The bruised leader of the Better Together campaign came to Stockbridge, now one of the city’s most fashionable and affluent districts, with the aim of reassuring core supporters that the Union was not about to be consigned to history, a day after a poll gave the campaign for Scottish independence the lead for the first time.
Although he was in his campaign's heartland, the former chancellor looked like he expected a rough ride, nervously glancing about him as he pressed his way through the crowd of people half-heartedly holding up No Thanks placards.
Suddenly, a man thrust his face towards him – but it was a false alarm. “I just wanted to come to tell you that we think you’re doing a great job,” he said. “Thank you, it’s always welcome to hear that,” replied Mr Darling, looking visibly relieved.
“Alistair, can we get the message across that it’s our United Kingdom and we’re keeping it?” asked another supporter, channelling Alex Salmond’s argument on why Scotland is entitled to keep the pound.
Dutifully picking his way through the throng of volunteers, photographers and reporters, Mr Darling was repeatedly asked if he was nervous, worried, panicking. “I’m very happy with the way the campaign is going,” came the rather unconvincing reply.
“As people concentrate and look at the issues at stake over the next 10 days, I’m increasingly confident that we will win,” he added. “It’s always going to come down to the wire, every single vote counts, but the stakes are so high that I think people in Scotland are very focused on that – what it means for themselves and their families. We’ll win.”
But some Better Together supporters who turned out to see him were not so sure. Catherine Burns, a retired lawyer who has been volunteering with the campaign for a year, said she was “worried” about the result and that “the final push” would be essential. “I think Yes voters are just totally committed and have been for a very long time,” she said, adding that the second televised debate – which Mr Darling is widely accepted to have lost to Mr Salmond – appears to have been a turning point.
Nigel Sharp, whose west highland terrier Angus is sporting a No badge in his collar, was also critical of the campaign. “I think they might have been more up front early on about the devolution of more powers. I think there’s an underlying majority for No, but it’s a question of getting the vote out,” he said, adding that the poll giving the Yes campaign the lead should act as a “wake up call”.
Other Better Together events have attracted small contingents of Yes supporters eager to make sure their voice is heard. Not so today, when the only interruption came from a passing woman: “Give up the ghost,” she cried in Mr Darling’s general direction. Not even the news that the Duke and Duchess of Cambridge were expecting their second child, announced shortly before Mr Darling made his entrance, could lift the mood of the group.
Another No supporter, Callum Laidlaw, said his campaign should try to appeal “more to the heart and less to the head”. “The No campaign has been very head-focused, very economic-focused. Maybe people want a bit more emotion. It needs to be people speaking passionately about the Union, and I think people are finally doing that. That’s something that perhaps we’ve learnt from the Yes campaign,” he said.

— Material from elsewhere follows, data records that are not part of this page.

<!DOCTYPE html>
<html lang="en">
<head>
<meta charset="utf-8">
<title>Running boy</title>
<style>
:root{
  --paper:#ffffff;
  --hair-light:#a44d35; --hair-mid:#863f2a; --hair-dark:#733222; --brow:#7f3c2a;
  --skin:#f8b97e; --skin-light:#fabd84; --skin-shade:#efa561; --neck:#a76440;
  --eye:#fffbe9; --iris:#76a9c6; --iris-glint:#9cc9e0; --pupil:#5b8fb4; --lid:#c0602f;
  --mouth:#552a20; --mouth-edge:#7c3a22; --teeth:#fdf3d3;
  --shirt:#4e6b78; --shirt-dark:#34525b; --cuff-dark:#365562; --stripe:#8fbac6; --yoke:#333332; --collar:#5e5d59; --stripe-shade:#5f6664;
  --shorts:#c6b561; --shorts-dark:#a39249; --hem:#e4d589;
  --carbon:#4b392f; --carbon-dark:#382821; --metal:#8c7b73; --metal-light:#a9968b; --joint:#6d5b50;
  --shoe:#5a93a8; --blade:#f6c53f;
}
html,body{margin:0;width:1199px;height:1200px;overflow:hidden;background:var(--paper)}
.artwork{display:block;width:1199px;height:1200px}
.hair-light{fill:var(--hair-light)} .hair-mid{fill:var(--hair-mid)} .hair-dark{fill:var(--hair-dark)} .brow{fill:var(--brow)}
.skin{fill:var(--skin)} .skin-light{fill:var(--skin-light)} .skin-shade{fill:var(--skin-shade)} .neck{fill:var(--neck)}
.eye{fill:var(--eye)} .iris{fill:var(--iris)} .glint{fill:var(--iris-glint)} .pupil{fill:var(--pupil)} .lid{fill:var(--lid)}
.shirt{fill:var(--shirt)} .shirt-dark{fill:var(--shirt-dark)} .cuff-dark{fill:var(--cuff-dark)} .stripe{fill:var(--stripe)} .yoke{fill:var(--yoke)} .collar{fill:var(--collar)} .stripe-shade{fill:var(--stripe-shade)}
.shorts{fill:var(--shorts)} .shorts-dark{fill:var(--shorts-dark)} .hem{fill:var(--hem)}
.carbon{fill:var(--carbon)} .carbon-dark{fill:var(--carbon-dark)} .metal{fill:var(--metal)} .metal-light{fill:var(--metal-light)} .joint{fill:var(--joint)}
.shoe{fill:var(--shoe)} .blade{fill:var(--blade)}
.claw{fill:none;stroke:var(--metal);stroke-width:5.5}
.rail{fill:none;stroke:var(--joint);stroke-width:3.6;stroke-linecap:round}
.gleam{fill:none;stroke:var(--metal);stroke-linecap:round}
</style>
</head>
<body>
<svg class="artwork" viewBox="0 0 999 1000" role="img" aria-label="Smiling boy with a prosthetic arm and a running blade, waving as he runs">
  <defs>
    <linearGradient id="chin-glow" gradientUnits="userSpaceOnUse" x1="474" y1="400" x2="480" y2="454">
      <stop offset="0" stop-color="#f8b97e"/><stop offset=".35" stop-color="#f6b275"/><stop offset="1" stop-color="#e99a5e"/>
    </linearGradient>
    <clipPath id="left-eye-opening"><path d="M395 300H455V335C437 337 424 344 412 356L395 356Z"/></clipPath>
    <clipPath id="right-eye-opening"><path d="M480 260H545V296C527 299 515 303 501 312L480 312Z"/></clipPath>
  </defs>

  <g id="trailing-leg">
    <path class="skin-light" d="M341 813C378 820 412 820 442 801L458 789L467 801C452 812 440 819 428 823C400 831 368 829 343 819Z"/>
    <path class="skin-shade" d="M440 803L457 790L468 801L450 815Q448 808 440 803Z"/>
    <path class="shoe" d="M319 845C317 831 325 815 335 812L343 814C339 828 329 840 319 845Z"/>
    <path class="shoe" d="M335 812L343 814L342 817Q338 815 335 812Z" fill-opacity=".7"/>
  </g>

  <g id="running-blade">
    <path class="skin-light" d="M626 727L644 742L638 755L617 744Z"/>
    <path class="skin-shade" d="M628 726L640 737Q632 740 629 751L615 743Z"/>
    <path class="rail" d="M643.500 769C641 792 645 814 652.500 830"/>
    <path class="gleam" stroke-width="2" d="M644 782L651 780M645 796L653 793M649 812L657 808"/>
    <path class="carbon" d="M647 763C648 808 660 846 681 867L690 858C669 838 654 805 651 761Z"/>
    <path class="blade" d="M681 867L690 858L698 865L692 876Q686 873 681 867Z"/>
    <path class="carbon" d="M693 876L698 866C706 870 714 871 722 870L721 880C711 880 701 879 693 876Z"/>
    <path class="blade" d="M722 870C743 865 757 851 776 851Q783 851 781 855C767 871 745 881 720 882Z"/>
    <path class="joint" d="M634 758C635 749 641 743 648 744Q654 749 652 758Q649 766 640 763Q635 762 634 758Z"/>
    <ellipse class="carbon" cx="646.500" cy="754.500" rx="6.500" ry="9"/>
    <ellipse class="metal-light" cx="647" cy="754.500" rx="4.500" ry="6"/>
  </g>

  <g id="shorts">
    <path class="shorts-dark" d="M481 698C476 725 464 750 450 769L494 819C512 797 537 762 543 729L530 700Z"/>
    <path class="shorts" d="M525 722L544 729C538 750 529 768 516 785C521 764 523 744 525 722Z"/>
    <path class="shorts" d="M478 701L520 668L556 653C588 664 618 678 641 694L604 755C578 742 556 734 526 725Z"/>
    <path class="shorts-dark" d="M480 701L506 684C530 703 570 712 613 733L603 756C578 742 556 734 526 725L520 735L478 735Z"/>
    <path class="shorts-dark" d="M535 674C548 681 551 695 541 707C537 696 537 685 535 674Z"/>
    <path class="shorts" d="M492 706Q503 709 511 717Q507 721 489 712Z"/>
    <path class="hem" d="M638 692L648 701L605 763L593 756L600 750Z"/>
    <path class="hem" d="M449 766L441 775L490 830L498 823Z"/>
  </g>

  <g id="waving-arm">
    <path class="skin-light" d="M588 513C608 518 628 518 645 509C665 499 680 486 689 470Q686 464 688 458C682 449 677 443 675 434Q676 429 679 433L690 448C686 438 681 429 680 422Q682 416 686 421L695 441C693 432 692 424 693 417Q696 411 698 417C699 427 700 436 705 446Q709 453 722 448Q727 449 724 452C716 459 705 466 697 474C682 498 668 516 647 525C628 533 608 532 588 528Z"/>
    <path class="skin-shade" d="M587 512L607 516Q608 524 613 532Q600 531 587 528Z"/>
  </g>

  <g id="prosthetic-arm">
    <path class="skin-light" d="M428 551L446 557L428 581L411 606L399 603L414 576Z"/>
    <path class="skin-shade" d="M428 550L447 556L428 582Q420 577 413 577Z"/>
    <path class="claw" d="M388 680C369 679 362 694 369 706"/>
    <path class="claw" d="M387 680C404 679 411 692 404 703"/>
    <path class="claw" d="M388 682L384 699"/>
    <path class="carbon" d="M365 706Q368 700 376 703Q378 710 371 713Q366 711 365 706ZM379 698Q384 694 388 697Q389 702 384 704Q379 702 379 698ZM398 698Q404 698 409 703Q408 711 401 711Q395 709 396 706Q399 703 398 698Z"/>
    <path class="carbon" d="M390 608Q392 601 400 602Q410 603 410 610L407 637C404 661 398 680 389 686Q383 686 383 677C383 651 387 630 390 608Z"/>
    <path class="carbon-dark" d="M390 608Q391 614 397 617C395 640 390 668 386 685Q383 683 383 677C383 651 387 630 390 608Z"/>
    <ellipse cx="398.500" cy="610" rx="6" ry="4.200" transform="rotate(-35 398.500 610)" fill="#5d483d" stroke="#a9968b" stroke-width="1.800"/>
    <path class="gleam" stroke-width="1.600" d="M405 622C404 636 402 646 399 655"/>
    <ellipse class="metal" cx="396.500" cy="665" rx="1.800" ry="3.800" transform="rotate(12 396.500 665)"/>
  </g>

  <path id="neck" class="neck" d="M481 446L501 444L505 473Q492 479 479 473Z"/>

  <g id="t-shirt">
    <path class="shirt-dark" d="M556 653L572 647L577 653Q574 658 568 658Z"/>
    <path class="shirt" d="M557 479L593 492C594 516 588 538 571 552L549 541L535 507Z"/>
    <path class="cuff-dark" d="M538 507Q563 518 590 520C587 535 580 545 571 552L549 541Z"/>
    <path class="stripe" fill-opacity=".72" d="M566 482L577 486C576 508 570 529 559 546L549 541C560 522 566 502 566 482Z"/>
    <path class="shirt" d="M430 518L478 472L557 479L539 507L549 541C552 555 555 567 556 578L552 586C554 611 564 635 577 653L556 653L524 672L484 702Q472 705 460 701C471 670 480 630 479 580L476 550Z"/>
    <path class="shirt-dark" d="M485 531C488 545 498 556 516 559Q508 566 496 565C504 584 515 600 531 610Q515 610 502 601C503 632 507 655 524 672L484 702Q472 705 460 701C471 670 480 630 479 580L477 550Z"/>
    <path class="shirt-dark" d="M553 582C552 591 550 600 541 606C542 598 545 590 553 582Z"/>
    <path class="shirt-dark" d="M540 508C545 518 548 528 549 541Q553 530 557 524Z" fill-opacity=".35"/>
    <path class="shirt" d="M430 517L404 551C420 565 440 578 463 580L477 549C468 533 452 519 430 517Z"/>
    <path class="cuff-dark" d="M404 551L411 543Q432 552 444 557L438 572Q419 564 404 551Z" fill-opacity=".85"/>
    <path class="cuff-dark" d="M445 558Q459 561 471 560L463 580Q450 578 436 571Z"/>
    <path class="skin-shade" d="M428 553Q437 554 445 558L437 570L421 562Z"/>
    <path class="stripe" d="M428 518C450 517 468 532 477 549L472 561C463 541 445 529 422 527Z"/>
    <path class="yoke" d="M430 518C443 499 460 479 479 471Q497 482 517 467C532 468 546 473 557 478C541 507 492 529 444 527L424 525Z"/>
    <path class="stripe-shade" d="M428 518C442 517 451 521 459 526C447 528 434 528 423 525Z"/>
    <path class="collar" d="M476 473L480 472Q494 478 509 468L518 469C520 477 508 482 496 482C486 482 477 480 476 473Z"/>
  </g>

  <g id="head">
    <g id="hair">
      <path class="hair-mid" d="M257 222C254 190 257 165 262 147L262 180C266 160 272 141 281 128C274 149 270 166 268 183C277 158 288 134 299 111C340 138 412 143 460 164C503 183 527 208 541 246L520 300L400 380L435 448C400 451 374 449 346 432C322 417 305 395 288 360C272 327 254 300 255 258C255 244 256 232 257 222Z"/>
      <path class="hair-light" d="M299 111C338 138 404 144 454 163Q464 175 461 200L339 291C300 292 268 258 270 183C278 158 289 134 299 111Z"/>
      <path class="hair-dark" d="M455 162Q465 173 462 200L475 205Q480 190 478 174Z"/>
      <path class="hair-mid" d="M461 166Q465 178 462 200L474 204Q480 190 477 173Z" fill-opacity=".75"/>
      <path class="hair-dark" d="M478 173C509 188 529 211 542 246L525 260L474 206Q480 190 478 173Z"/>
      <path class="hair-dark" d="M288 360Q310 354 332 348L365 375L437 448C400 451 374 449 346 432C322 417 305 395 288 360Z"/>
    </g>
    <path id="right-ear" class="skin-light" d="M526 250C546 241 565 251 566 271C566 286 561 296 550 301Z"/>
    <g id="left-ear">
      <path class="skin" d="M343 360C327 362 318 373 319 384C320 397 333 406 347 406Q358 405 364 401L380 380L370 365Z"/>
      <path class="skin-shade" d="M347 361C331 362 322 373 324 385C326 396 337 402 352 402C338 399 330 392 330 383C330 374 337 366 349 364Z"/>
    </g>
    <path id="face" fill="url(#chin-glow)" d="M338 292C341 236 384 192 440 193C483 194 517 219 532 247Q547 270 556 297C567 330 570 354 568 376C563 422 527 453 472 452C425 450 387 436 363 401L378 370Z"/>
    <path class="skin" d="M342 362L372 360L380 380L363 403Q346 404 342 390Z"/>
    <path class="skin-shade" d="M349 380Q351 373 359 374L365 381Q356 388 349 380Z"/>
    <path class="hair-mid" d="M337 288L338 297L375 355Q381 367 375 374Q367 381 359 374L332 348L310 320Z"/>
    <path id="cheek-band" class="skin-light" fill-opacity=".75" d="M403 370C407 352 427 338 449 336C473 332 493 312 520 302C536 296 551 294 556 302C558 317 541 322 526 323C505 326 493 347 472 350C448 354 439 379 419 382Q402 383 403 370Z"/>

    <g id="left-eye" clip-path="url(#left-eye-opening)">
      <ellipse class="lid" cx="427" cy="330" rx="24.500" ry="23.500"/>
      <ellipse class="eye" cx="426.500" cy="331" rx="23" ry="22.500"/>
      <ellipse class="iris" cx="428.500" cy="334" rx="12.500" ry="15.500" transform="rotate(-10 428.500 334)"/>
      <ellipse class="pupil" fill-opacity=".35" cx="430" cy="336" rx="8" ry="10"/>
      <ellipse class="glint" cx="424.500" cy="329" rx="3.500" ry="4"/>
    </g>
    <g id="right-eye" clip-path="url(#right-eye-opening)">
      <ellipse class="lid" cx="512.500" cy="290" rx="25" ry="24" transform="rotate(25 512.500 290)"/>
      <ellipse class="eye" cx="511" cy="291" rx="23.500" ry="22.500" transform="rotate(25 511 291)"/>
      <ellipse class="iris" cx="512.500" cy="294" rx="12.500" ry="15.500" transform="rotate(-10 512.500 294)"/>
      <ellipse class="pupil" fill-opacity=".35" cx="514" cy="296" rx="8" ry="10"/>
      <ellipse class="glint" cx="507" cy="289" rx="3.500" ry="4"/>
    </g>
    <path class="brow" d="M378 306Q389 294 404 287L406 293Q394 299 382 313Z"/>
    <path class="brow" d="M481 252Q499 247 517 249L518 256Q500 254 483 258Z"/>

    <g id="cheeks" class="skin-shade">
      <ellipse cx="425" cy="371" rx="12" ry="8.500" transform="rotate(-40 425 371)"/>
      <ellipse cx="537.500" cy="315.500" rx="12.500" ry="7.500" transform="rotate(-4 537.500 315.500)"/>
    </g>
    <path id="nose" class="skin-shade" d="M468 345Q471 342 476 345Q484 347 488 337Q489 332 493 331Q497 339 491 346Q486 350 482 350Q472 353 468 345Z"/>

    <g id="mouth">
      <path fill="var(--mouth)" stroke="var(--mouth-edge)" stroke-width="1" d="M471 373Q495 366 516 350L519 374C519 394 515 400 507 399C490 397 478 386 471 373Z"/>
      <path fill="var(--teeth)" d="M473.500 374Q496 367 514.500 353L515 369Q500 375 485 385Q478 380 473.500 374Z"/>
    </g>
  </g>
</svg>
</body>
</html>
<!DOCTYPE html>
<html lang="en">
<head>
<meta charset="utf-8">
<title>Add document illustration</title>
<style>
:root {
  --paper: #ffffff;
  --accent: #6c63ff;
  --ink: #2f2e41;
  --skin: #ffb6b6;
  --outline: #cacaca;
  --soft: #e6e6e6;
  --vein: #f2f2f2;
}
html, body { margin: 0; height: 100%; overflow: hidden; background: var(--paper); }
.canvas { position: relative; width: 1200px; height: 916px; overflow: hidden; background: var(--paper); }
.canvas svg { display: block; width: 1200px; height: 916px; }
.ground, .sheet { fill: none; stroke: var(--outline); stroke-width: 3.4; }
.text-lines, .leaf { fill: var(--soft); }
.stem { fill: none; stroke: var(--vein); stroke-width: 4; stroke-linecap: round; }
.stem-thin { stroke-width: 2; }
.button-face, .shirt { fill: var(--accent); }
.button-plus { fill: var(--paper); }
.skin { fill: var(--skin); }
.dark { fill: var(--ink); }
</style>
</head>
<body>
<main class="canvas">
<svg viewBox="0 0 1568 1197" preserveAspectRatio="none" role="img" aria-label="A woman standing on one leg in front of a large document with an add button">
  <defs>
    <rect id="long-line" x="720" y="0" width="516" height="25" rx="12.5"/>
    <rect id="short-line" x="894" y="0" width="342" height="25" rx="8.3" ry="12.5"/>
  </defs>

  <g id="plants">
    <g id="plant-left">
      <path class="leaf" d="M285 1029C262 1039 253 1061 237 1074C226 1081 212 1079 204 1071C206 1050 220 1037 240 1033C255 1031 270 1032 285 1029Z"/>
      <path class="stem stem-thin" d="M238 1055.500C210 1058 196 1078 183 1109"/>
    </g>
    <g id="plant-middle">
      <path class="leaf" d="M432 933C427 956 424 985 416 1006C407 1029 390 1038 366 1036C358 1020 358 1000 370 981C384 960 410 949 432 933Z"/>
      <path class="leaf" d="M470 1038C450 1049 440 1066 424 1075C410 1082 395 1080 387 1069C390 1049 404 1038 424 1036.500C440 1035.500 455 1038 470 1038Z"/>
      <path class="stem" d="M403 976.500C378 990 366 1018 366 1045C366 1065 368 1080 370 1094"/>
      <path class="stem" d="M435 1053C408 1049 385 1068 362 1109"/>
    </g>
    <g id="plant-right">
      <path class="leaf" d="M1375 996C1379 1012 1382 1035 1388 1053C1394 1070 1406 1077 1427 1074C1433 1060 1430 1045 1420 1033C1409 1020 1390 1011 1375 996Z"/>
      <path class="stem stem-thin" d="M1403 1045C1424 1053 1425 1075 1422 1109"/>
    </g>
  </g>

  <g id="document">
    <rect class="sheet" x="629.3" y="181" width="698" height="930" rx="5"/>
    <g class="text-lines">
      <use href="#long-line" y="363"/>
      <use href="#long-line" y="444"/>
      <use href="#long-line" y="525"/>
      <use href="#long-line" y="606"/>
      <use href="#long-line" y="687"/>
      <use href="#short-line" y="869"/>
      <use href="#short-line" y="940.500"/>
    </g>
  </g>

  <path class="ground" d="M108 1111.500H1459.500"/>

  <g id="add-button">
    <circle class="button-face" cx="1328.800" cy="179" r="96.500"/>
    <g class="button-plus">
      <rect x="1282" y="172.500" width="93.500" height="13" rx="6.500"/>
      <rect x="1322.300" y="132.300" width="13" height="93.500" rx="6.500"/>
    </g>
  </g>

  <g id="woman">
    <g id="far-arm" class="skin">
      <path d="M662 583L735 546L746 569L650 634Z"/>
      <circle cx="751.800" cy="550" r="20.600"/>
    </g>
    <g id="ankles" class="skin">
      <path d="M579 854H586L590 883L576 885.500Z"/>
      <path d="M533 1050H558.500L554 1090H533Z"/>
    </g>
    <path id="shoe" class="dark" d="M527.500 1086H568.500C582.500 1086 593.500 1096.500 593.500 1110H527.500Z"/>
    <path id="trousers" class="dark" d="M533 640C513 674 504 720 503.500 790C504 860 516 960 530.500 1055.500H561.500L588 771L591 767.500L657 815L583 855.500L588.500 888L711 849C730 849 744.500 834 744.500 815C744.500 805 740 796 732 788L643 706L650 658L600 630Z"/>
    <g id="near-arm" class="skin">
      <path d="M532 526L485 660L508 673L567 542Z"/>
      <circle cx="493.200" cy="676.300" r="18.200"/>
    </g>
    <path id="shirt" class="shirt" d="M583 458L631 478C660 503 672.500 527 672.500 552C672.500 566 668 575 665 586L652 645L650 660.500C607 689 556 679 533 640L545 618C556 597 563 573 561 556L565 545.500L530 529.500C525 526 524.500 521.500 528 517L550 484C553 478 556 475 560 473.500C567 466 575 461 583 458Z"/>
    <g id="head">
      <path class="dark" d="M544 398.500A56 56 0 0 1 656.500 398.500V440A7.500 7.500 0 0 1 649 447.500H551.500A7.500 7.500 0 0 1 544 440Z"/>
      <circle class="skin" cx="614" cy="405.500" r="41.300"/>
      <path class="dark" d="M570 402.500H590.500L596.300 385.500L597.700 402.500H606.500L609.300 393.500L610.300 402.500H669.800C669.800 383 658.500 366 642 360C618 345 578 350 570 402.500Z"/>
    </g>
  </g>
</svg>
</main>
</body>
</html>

“I think there’s been complacency among No supporters. When you’re so far ahead for so long, people think that they don’t need to get out there and show support. But I think that’s changing now and we’re going to have an exciting 10 days. People who have been more reticent are now out on the streets.”